When you shop, your subconscious mind is constantly filtering information into a “consideration set” of items that could be worth bringing to the conscious level. Grocery stores tend to arrange aisles and shelves in a similar way, so the subconscious mind already knows approximately where the items of interest are. The cereal aisle is a good example: grocers put children’s cereal on the lower shelves so it will be at eye level for kids. Shoppers who don’t have children don’t even glance at the lower shelves. If a healthy cereal were placed there, the single adult would probably never see it and it would never enter the consideration set.
Another important thing that happens at the subconscious level is emotional and physiological reaction. When we combine eye tracking with biometric equipment that measures pulse, skin conductivity, brain waves and facial expressions, we can see which items cause which reactions: excitement, relaxation, confusion, positive emotions, negative emotions, etc. You may not even notice that you’re having these reactions, but they are strong enough that they can cause you to act.
Getting to the Conscious Level
The goal of brands, of course, is to sell products. But in order to do that, you have to get shoppers to fixate on the product, subconsciously enter it in the consideration set, then consciously pick it up and put it in their basket. That’s a lot of steps, and tens of thousands of other products are competing with yours to get shoppers to do the same thing. So how do you increase the chances of your product making it through this chain of decision-making? By maximizing the chances of each step happening.
Shoppers are most likely to fixate on things that are located in a zone from 10 degrees above eye level to 30 degrees below it. Getting onto those shelves can be the key to getting fixation, especially for new products. Our eye tracking research has found that bright colors, images with faces and movement are also ways to grab the eye.
Once you have fixation, you want to get into the consideration set. Placing your product near a competing brand increases the likelihood of shoppers considering yours instead. Private label brands know this and that’s why they place their items directly next to name brands. They are counting on shoppers noticing the brand name first, but taking the private label package into their consideration set.
This is where emotion can play a huge role; if a shopper has a positive emotional and physiological response to your product, he or she is more likely to consider purchasing it. When launching a new brand or redesigning a package, you may want to perform biometric testing to see how it makes shoppers feel. Many a product has launched and failed because its packaging caused the wrong subconscious reaction.

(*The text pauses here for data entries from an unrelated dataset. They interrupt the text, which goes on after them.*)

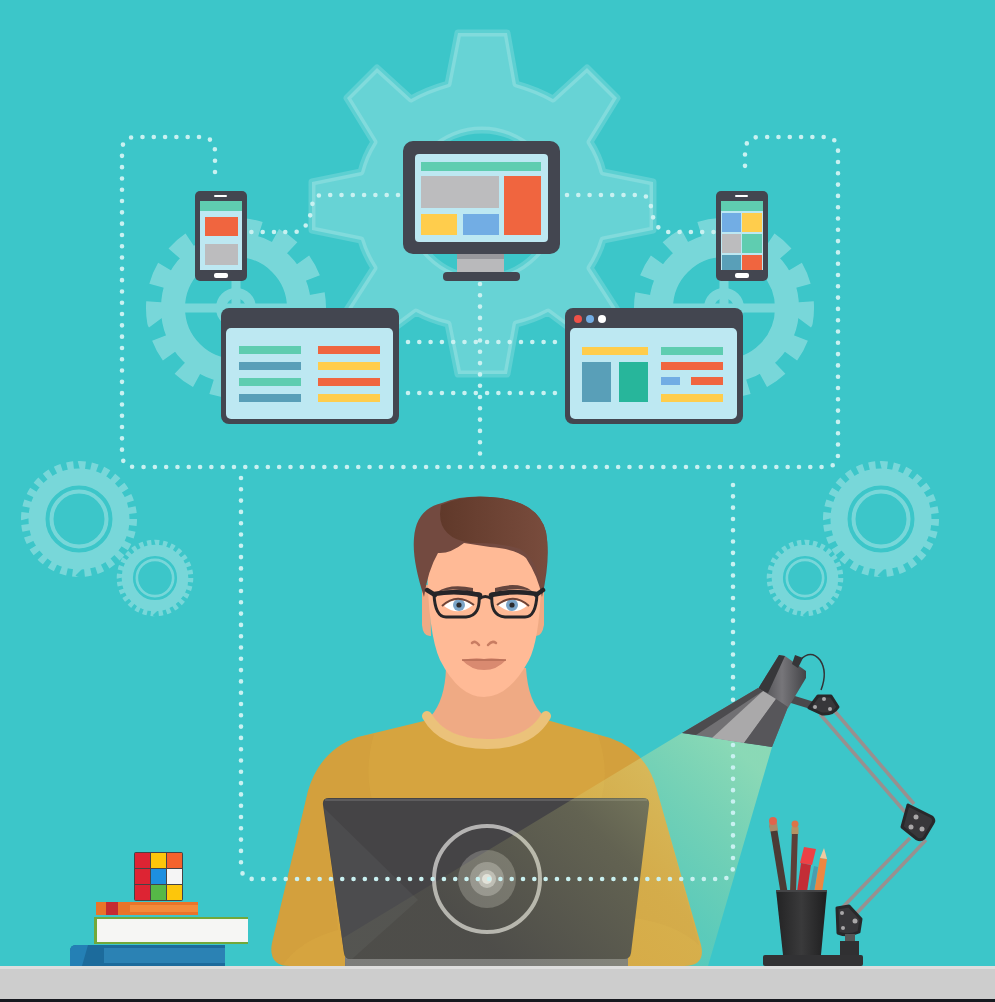
<!DOCTYPE html>
<html lang="en">
<head>
<meta charset="utf-8">
<title>Web developer at work</title>
<style>
:root{--teal:#3cc6c9;--frame:#434650;--screen:#bde8f2;--red:#f0653f;--yellow:#ffcd4c;--green:#5fcdb0;--steel:#599fb8;--blue:#72ade4;--grey:#bcbcbe;--skin:#ffba96;--shade:#efaa84;--hair:#734a40;--brow:#65463e;--sweater:#d6a43f;--collar:#ebc27a;--ink:#2b2b2d}
html,body{margin:0;height:100%;overflow:hidden;background:var(--teal)}
svg{display:block;width:995px;height:1002px}
.frame{fill:var(--frame)}.screen{fill:var(--screen)}
.red{fill:var(--red)}.yellow{fill:var(--yellow)}.green{fill:var(--green)}
.steel{fill:var(--steel)}.blue{fill:var(--blue)}.grey{fill:var(--grey)}
.skin{fill:var(--skin)}.shade{fill:var(--shade)}.hair{fill:var(--hair)}.brow{fill:var(--brow)}
.sweater{fill:var(--sweater)}.ink{fill:var(--ink)}.white{fill:#fff}
.gear{fill:none;stroke:#fff;opacity:.31}
.dots{fill:none;stroke:#c9f1f1;stroke-width:4.6;stroke-linecap:round;stroke-dasharray:0 11.3}
.glasses{fill:none;stroke:#262528;stroke-width:3}
.arm{stroke:#98908f;stroke-width:3.5}
</style>
</head>
<body>
<svg viewBox="0 0 995 1002" role="img" aria-label="Man with glasses working at a laptop under connected devices and gears">
<defs>
  <g id="gear-fine">
    <circle r="42" stroke-width="17"/>
    <circle r="53" stroke-width="10" pathLength="280" stroke-dasharray="5.4 4.6"/>
    <circle r="27.5" stroke-width="4"/>
  </g>
  <g id="gear-spoked">
    <circle r="63" stroke-width="24"/>
    <circle r="81" stroke-width="18" pathLength="140" stroke-dasharray="5.6 4.4" transform="rotate(-10)"/>
    <path d="M-54 0H54M0-54V54" stroke-width="9"/>
    <circle r="15" stroke-width="10"/>
  </g>
  <g id="phone">
    <rect class="frame" width="52" height="90" rx="5"/>
    <rect class="screen" x="5" y="10" width="42" height="69"/>
    <rect class="green" x="5" y="10" width="42" height="10"/>
    <rect class="white" x="19" y="4" width="13" height="2" rx="1"/>
    <rect class="white" x="19" y="82" width="14" height="5" rx="2"/>
  </g>
  <g id="browser">
    <rect class="frame" width="178" height="116" rx="8"/>
    <rect class="screen" x="5" y="20" width="167" height="91" rx="5"/>
  </g>
  <linearGradient id="beam" gradientUnits="userSpaceOnUse" x1="728" y1="740" x2="510" y2="966">
    <stop offset="0" stop-color="#e6efa0" stop-opacity=".46"/>
    <stop offset=".5" stop-color="#d9dd80" stop-opacity=".2"/>
    <stop offset="1" stop-color="#d9dd80" stop-opacity=".06"/>
  </linearGradient>
  <linearGradient id="fringe"><stop stop-color="#60392a"/><stop offset="1" stop-color="#794c3d"/></linearGradient>
  <linearGradient id="metal"><stop stop-color="#47474b"/><stop offset=".5" stop-color="#77767a"/><stop offset="1" stop-color="#434347"/></linearGradient>
  <linearGradient id="pot"><stop stop-color="#232324"/><stop offset=".5" stop-color="#3a3a3b"/><stop offset="1" stop-color="#1e1e1f"/></linearGradient>
</defs>

<rect width="995" height="1002" fill="#3cc6c9"/>

<g id="gears">
  <g transform="translate(236 308)"><use href="#gear-spoked" class="gear"/></g>
  <g transform="translate(724 308) scale(-1 1)"><use href="#gear-spoked" class="gear"/></g>
  <g stroke="#fff" stroke-opacity=".17" stroke-width="7" stroke-linejoin="round">
    <path fill="#fff" fill-opacity=".22" fill-rule="evenodd" d="M448 84L458 33H507L516 84Q537 90 553 99L587 68L617 98L590 142Q599 156 603 172L653 182V230L603 240Q599 254 590 268L617 310L587 341L548 312Q533 320 516 324L507 374H458L448 324Q431 320 416 312L377 341L347 310L374 268Q365 254 361 240L312 230V182L361 172Q365 156 374 142L347 98L377 68L411 99Q427 90 448 84ZM482 130A74 74 0 0 0 482 278A74 74 0 0 0 482 130Z"/>
  </g>
  <g transform="translate(79 519)"><use href="#gear-fine" class="gear"/></g>
  <g transform="translate(155 578) scale(.66)"><use href="#gear-fine" class="gear"/></g>
  <g transform="translate(881 519)"><use href="#gear-fine" class="gear"/></g>
  <g transform="translate(805 578) scale(.66)"><use href="#gear-fine" class="gear"/></g>
</g>

<g id="connections" class="dots">
  <path d="M215 172V152Q215 137 200 137H136Q122 137 122 151V454Q122 467 135 467H825Q838 467 838 454V151Q838 137 824 137H760Q745 137 745 152V173"/>
  <path d="M398 195H322Q313 195 312 207Q308 232 294 232H248"/>
  <path d="M567 195H640Q650 195 651 207Q654 232 669 232H716"/>
  <path d="M480 284V463M408 342H560M408 393H560"/>
</g>

<g id="monitor">
  <path d="M457 252H504V274H457Z" fill="#b9b9bb"/>
  <path d="M457 252H504V259H457Z" fill="#98989c"/>
  <rect class="frame" x="443" y="272" width="77" height="9" rx="4"/>
  <rect class="frame" x="403" y="141" width="157" height="113" rx="10"/>
  <rect class="screen" x="415" y="154" width="133" height="88" rx="4"/>
  <path class="green" d="M421 162H541V171H421Z"/>
  <path class="grey" d="M421 176H499V208H421Z"/>
  <path class="red" d="M504 176H541V235H504Z"/>
  <path class="yellow" d="M421 214H457V235H421Z"/>
  <path class="blue" d="M463 214H499V235H463Z"/>
</g>

<g id="phone-article" transform="translate(195 191)">
  <use href="#phone"/>
  <path class="red" d="M10 26H43V45H10Z"/>
  <path class="grey" d="M10 53H43V74H10Z"/>
</g>
<g id="phone-tiles" transform="translate(716 191)">
  <use href="#phone"/>
  <path class="blue" d="M6 22H25V41H6Z"/><path class="yellow" d="M26 22H46V41H26Z"/>
  <path class="grey" d="M6 43H25V62H6Z"/><path class="green" d="M26 43H46V62H26Z"/>
  <path class="steel" d="M6 64H25V79H6Z"/><path class="red" d="M26 64H46V79H26Z"/>
</g>

<g id="browser-lists" transform="translate(221 308)">
  <use href="#browser"/>
  <path class="green" d="M18 38H80V46H18ZM18 70H80V78H18Z"/>
  <path class="steel" d="M18 54H80V62H18ZM18 86H80V94H18Z"/>
  <path class="red" d="M97 38H159V46H97ZM97 70H159V78H97Z"/>
  <path class="yellow" d="M97 54H159V62H97ZM97 86H159V94H97Z"/>
</g>
<g id="browser-layout" transform="translate(565 308)">
  <use href="#browser"/>
  <circle cx="13" cy="11" r="4" fill="#ef5148"/><circle class="blue" cx="25" cy="11" r="4"/><circle class="white" cx="37" cy="11" r="4"/>
  <path class="yellow" d="M17 39H83V47H17ZM96 86H158V94H96Z"/>
  <path class="steel" d="M17 54H46V94H17Z"/>
  <path fill="#27b69b" d="M54 54H83V94H54Z"/>
  <path class="green" d="M96 39H158V47H96Z"/>
  <path class="red" d="M96 54H158V62H96ZM126 69H158V77H126Z"/>
  <path class="blue" d="M96 69H115V77H96Z"/>
</g>

<g id="man">
  <path class="sweater" d="M424 721L358 737Q320 750 308 791L272 943Q268 966 290 966H684Q706 966 701 945L656 787Q645 750 610 738L547 720Z"/>
  <path d="M374 734Q364 768 372 800L323 798L338 930Q300 940 282 966H290Q268 966 272 943L308 791Q320 750 358 737ZM598 735Q610 770 601 800H649L634 918Q676 924 699 945L656 787Q645 750 610 738Z" fill="#cb983a" opacity=".35"/>
  <path class="shade" d="M446 668Q445 700 431 716Q448 741 487 741Q526 741 544 716Q528 702 526 668Z"/>
  <path d="M427 716Q443 744 487 744Q530 744 546 716" fill="none" stroke="#ebc27a" stroke-width="10" stroke-linecap="round"/>
  <path class="shade" d="M430 585H422V625Q423 637 431 636ZM537 585H544V625Q542 637 535 636Z"/>
  <path class="skin" d="M427 560Q426 534 480 534Q543 534 541 588Q539 640 529 660Q509 697 484 697Q459 697 440 660Q428 634 427 560Z"/>
  <path class="hair" d="M424 597Q412 560 414 538Q416 509 442 503Q462 495 490 497Q538 500 546 532Q551 558 542 597Q538 576 526 558Q516 549 490 547L464 543Q450 554 438 553Q428 570 424 597Z"/>
  <path fill="url(#fringe)" d="M441 505Q462 495 490 497Q538 500 546 532Q550 553 542 590Q538 560 520 549Q498 542 470 543Q440 538 440 514Z"/>
  <path class="brow" d="M437 592Q450 583 473 588V592Q451 587 437 592ZM495 588Q518 581 532 591Q518 587 495 592Z"/>
  <g id="eyes">
    <path class="white" d="M444 606Q457 594 473 605Q458 617 444 606ZM498 605Q514 594 527 606Q513 617 498 605Z"/>
    <circle cx="459" cy="605" r="6" fill="#7ba5c8"/><circle cx="512" cy="605" r="6" fill="#7ba5c8"/>
    <circle class="ink" cx="459" cy="605" r="2.6"/><circle class="ink" cx="512" cy="605" r="2.6"/>
    <path d="M442 606Q457 592 474 605M497 605Q514 592 529 606" fill="none" stroke="#6c4438" stroke-width="2"/>
  </g>
  <path class="glasses" d="M434 594Q456 589 479 594Q481 616 466 617H446Q435 617 434 594ZM492 594Q515 589 537 594Q536 617 525 617H505Q490 616 492 594ZM479 599Q485 594 492 599"/>
  <path d="M427 590L435 595M543 590L536 595M434 594Q456 590 480 595M491 595Q515 590 537 594" fill="none" stroke="#262528" stroke-width="4.5" stroke-linecap="round"/>
  <path d="M472 643Q475 640 479 645M488 645Q492 640 496 643" fill="none" stroke="#c97d62" stroke-width="2.5" stroke-linecap="round"/>
  <path fill="#d98a70" d="M462 660Q476 657 484 659Q492 657 506 660Q497 670 484 670Q471 670 462 660Z"/>
  <path d="M462 660H506" stroke="#b56b55" stroke-width="1.5"/>
</g>

<g id="laptop">
  <path d="M345 957H628V966H345Z" fill="#77777a"/>
  <path d="M329 798H643Q650 798 649 805L631 953Q630 959 624 959H350Q345 959 344 953L323 805Q322 798 329 798Z" fill="#454446"/>
  <path d="M324 808L418 900L352 959Q345 959 344 953Z" fill="#555456" opacity=".5"/>
  <path d="M325 800H647" stroke="#5d5c5e" stroke-width="2"/>
  <g id="laptop-emblem" fill="none">
    <circle cx="487" cy="879" r="53" stroke="#b4b3b2" stroke-width="4"/>
    <circle cx="487" cy="879" r="29" fill="#6c6b6b"/>
    <circle cx="487" cy="879" r="17" fill="#929191"/>
    <circle cx="487" cy="879" r="9" fill="#bcbbbb"/>
    <circle cx="487" cy="879" r="5" fill="#e2e2e2"/>
  </g>
</g>

<path id="lamp-light" fill="url(#beam)" d="M682 733L772 747L708 966H346L343 938Z"/>
<path class="dots" d="M241 478V866Q241 879 254 879H720Q733 879 733 866V478"/>

<g id="desk">
  <rect y="966" width="995" height="34" fill="#cdcdcd"/>
  <rect y="966" width="995" height="3" fill="#dedede"/>
  <rect y="999" width="995" height="3" fill="#17191f"/>
</g>

<g id="books">
  <path d="M76 945H225V966H70V951Q70 945 76 945Z" fill="#1c6b9c"/>
  <path d="M104 948H225V963H104Z" fill="#2b82b4"/>
  <path d="M70 951Q70 945 76 945H88L82 966H70Z" fill="#2480b5"/>
  <path d="M94 917H248V944H94Z" fill="#72a83a"/>
  <path d="M97 919H248V942H97Z" fill="#f6f6f4"/>
  <path d="M96 902H198V915H96Z" fill="#ea7429"/>
  <path d="M106 902H118V915H106Z" fill="#c52b31"/>
  <path d="M130 905H198V912H130Z" fill="#f48b3a"/>
</g>

<g id="puzzle-cube">
  <rect x="134" y="852" width="49" height="49" rx="2" fill="#454446"/>
  <path fill="#dd2433" d="M135 853H150V868H135ZM135 869H150V884H135ZM135 885H150V900H135Z"/>
  <path fill="#fdc60b" d="M151 853H166V868H151ZM167 885H182V900H167Z"/>
  <path fill="#f4622c" d="M167 853H182V868H167Z"/>
  <path fill="#1d8fe0" d="M151 869H166V884H151Z"/>
  <path fill="#f5f5f5" d="M167 869H182V884H167Z"/>
  <path fill="#56b847" d="M151 885H166V900H151Z"/>
</g>

<g id="desk-lamp">
  <path d="M800 660Q811 649 820 660Q828 672 821 690" fill="none" stroke="#333336" stroke-width="1.5"/>
  <path d="M788 698L814 706" stroke="#4a494c" stroke-width="8"/>
  <path class="arm" d="M820 714L905 812M832 708L914 804M910 838L838 912M926 840L852 918"/>
  <path d="M779 655L785 656L806 671V678L788 708L758 689Z" fill="url(#metal)"/>
  <path d="M779 655L785 656L768 693L758 689Z" fill="#37373a"/>
  <path d="M758 688L788 707L772 747L682 733Z" fill="#717073"/>
  <path d="M763 691L776 699L744 743L712 738Z" fill="#aaa9aa"/>
  <path d="M758 688L763 691L696 735L682 733Z" fill="#4c4b4e"/>
  <path d="M776 699L788 707L772 747L744 743Z" fill="#57565a"/>
  <path d="M795 655L803 658L798 668L792 664Z" fill="#353538"/>
  <g fill="#38373a" stroke="#28282a" stroke-linejoin="round" stroke-width="3">
    <path d="M818 696H831L838 707Q833 715 822 714L809 708Z"/>
    <path d="M908 805L932 817Q935 820 933 823L924 838Q921 841 917 839L902 827Z"/>
    <path d="M837 908L849 906L861 919L859 932Q848 937 838 933Z"/>
  </g>
  <g fill="#a9a7a8">
    <circle cx="824" cy="699" r="2"/><circle cx="815" cy="707" r="2"/><circle cx="830" cy="709" r="2"/>
    <circle cx="916" cy="817" r="2.5"/><circle cx="911" cy="827" r="2.5"/><circle cx="922" cy="829" r="2.5"/>
    <circle cx="842" cy="913" r="2"/><circle cx="843" cy="928" r="2"/><circle cx="855" cy="921" r="2.5"/>
  </g>
  <path d="M845 934H855V943H845Z" fill="#555"/>
  <path d="M840 941H859V957H840Z" fill="#303032"/>
  <rect x="763" y="955" width="100" height="11" rx="2" fill="#323234"/>
</g>

<g id="pencil-cup">
  <path d="M773 825L784 892" stroke="#4b3b35" stroke-width="7"/>
  <path d="M773 823L774 831" stroke="#a98b69" stroke-width="8"/>
  <circle cx="773" cy="821" r="4" fill="#e0654d"/>
  <path d="M795 829L793 892" stroke="#5d4038" stroke-width="6"/>
  <path d="M795 827V834" stroke="#b59364" stroke-width="7"/>
  <circle cx="795" cy="824" r="3.5" fill="#dd7448"/>
  <path d="M804 847L816 849L812 865L800 863Z" fill="#ee4146"/>
  <path d="M801 863L811 865L807 892H797Z" fill="#c32d36"/>
  <path d="M820 858L827 859L822 892H814Z" fill="#ec8741"/>
  <path d="M824 848L827 859L820 858Z" fill="#efc9a0"/>
  <path d="M814 866L818 867L814 892H809Z" fill="#4a9dae"/>
  <path d="M776 890H827L821 955H783Z" fill="url(#pot)"/>
  <path d="M776 891H827" stroke="#444446" stroke-width="2"/>
</g>
</svg>
</body>
</html>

After your product makes the consideration set, it needs to beat the competition by being perceived as the better product. In many cases, a shopper will impulsively go for your product without much conscious consideration, but sometimes a conscious reason is needed. Is the price lower? Does the quality seem higher? Is it familiar from all those TV ads you ran? Is the picture or text particularly compelling? When we perform eye tracking studies and watch the video with shoppers immediately following the trip, we can identify which factors affected the conscious purchase decision for (or against) a product
Eye Tracking: The Key to Uncovering Hidden Motivations
Because so much of the shopping process happens below the level of conscious awareness, marketers have long struggled to figure out why consumers make the choices they do. Just asking people is of limited value because they don’t remember (or misremember) much of what they’ve seen. And they often don’t really know, or simply make up reasons to explain why they bought certain items.
But modern technology is helping us uncover the mystery of how the subconscious drives shopping behavior. With eye tracking, we don’t have to rely entirely on someone’s story. We can see what happened through their eyes.